The following day, on the way back to Yaounde, we returned to the more advanced Baka village for a closer look at their culture and issues. This time Samuel, Plan’s Capacity Building Coordinator took us around. First stop was the school to talk with the three teachers. The school is a government school which receives the ‘minimum package’. Plan contribute some of the learning materials and support. It was a Monday but there were no students in class. Debao, the Head Teacher explained that the children were all out in the forest gathering food. She said food security was the biggest obstacle here. If kids are hungry they cannot concentrate and learn. While some food is produced, it is a very much a hand to mouth existence. Many adults are employed by the more businesslike Bantu people who pay a very small salary. This coupled with a lack of business and management skills means they cannot get ahead themselves. Everyone has to work to get food. Alcohol and drugs are a big problem affecting productivity and self esteem and drug education starts in school. I 4c. Teacher opening a box of goodies suggested the idea of the students growing a garden at school, but then Debao pointed to an overgrown patch of weeds and grass beside the classroom. She’d already tried that. They had planted cassava and other vegetables, but before it was ready, an inebriated member of the community came and pulled everything up, destroying the garden. To improve education the teachers need much more support from the community. I thought they were doing a great job with what they had, but there was also a sense of exasperation amongst the teachers. They are very keen to connect with international schools to enrich the learning process. She thought it may be a good way to provide a stimulus to keep children in class and build more pride. Anyone wishing to help can contact them via Samuel at Plan. The details are on the education Ning on this website.
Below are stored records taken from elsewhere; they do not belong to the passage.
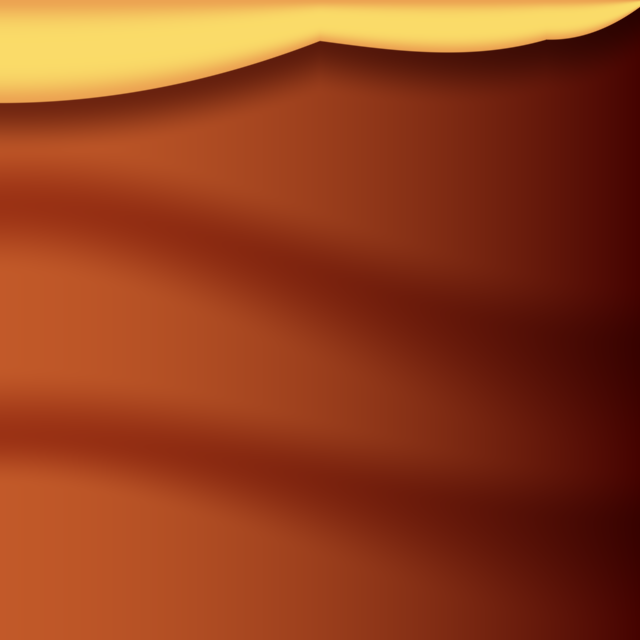
A WebGL 1 fragment shader for this background:

```glsl
precision highp float;
// Warm canyon-like folds: a golden strip above rust slopes with two soft dark creases.

uniform vec2 u_resolution;

const vec3 SLOPE_LIT = vec3(0.76, 0.35, 0.16);
const vec3 SLOPE_DARK = vec3(0.27, 0.01, 0.0);
const vec3 GOLD_RIM = vec3(0.925, 0.64, 0.32);
const vec3 GOLD_CORE = vec3(0.98, 0.86, 0.41);
const vec3 CREASE_TINT = vec3(0.80, 0.56, 0.50);
const vec3 SHADOW_TINT = vec3(0.58, 0.42, 0.40);
const float SHADOW_DEPTH = 0.085;

// Creases: depth at left, drop to the right
const vec2 UPPER_PATH = vec2(0.32, 0.22);
const vec2 LOWER_PATH = vec2(0.68, 0.14);
// Crease reach: above left, above right, below left, below right
const vec4 UPPER_REACH = vec4(0.11, 0.10, 0.11, 0.18);
const vec4 LOWER_REACH = vec4(0.11, 0.09, 0.08, 0.17);

// Depth of the golden strip, made of three scallops
float stripDepth(float x) {
  float d = x - 0.7;
  float left = 0.161 - 0.388 * x * x;
  float middle = 0.082 - d * d * (0.675 + 1.126 * d);
  float right = 0.062 - 2.6 * (x - 0.86) * (x - 0.86);
  return max(left, max(middle, right));
}

// Soft band with a different falloff above and below its path
float crease(vec2 p, vec2 path, vec4 reach) {
  float slide = smoothstep(0.0, 1.0, p.x);
  float offset = p.y - path.x - path.y * slide;
  vec2 width = mix(reach.xz, reach.yw, slide);
  float side = offset < 0.0 ? width.x : width.y;
  return 1.0 - smoothstep(0.0, 1.0, abs(offset) / side);
}

void main() {
  // Depth runs downward from the top edge
  vec2 p = gl_FragCoord.xy / u_resolution;
  p.y = 1.0 - p.y;
  float edge = stripDepth(p.x);

  // Slopes darken toward the right
  float shade = p.x * (0.245 + 0.755 * p.x);
  vec3 color = mix(SLOPE_LIT, SLOPE_DARK, shade);
  color *= mix(vec3(1.0), CREASE_TINT, crease(p, UPPER_PATH, UPPER_REACH));
  color *= mix(vec3(1.0), CREASE_TINT, crease(p, LOWER_PATH, LOWER_REACH));

  // Shadow under the strip
  float shadow = 1.0 - smoothstep(0.0, SHADOW_DEPTH, p.y - edge);
  color *= mix(vec3(1.0), SHADOW_TINT, shadow);

  // Golden strip, brightest along its middle
  float t = clamp(p.y / edge, 0.0, 1.0);
  vec3 gold = mix(GOLD_RIM, GOLD_CORE, smoothstep(0.0, 1.0, 4.0 * t * (1.0 - t)));
  float pixel = 1.0 / u_resolution.y;
  color = mix(gold, color, smoothstep(-pixel, pixel, p.y - edge));

  gl_FragColor = vec4(color, 1.0);
}
```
Next we met with some of the community leaders in the centre of the village. They have a council system, like a village committee, to manage the different key areas from infrastructure, water and sanitation, women’s and children’s rights, land and so on. I wanted to learn something more of their culture and asked if they could take us into the forest to search for some of the plants they use for medicines. Knowledge of the forest is what they specialise in. The medicine woman led us a short way into the undergrowth. First she scraped some bark off a solea tree. The shavings are used to treat stomach upsets. Kpoo 6a. Scraping bark from the Solea tree Sasa leaves are collected and boiled to treat stomach and diarrhoea. Then they picked a large fruit, the size of a small rockmelon. The motokotoko has many important uses. Noel, the village leader explained that he used it to treat diabetes. He’d been visited by many people wanting his treatment and university students wanting to study it. He said many experts wanted to extract his knowledge but not reward him. I tasted the seed, also used to treat malaria. The only way I can describe the taste is shockingly bitter – a little like quinine in tonic water but about a thousand times stronger! The taste remained for the rest of the day. I am sure there is a future in developing this unique knowhow into a marketable business. Their knowledge and skills of the bush are what defines them and they must fight to retain it. Business acumen however is not in their makeup and so at present they are vulnerable to exploitation. The marketability for treatments of such major diseases is immense, but they need help in reaching that point. Achieving the objectives of the Baka Rights and Dignity Project is essential to build a foundation before such projects can be successful. I am not the first to suggest the potential of such an initiative (Noel says I am the second person to suggest it to him).

I wanted to stay longer but with a five hour drive back to Yaounde and rain threatening, we were already late to leave. I thank Plan Cameroon for making such a wonderful effort to show us a snapshot of some of their very important work.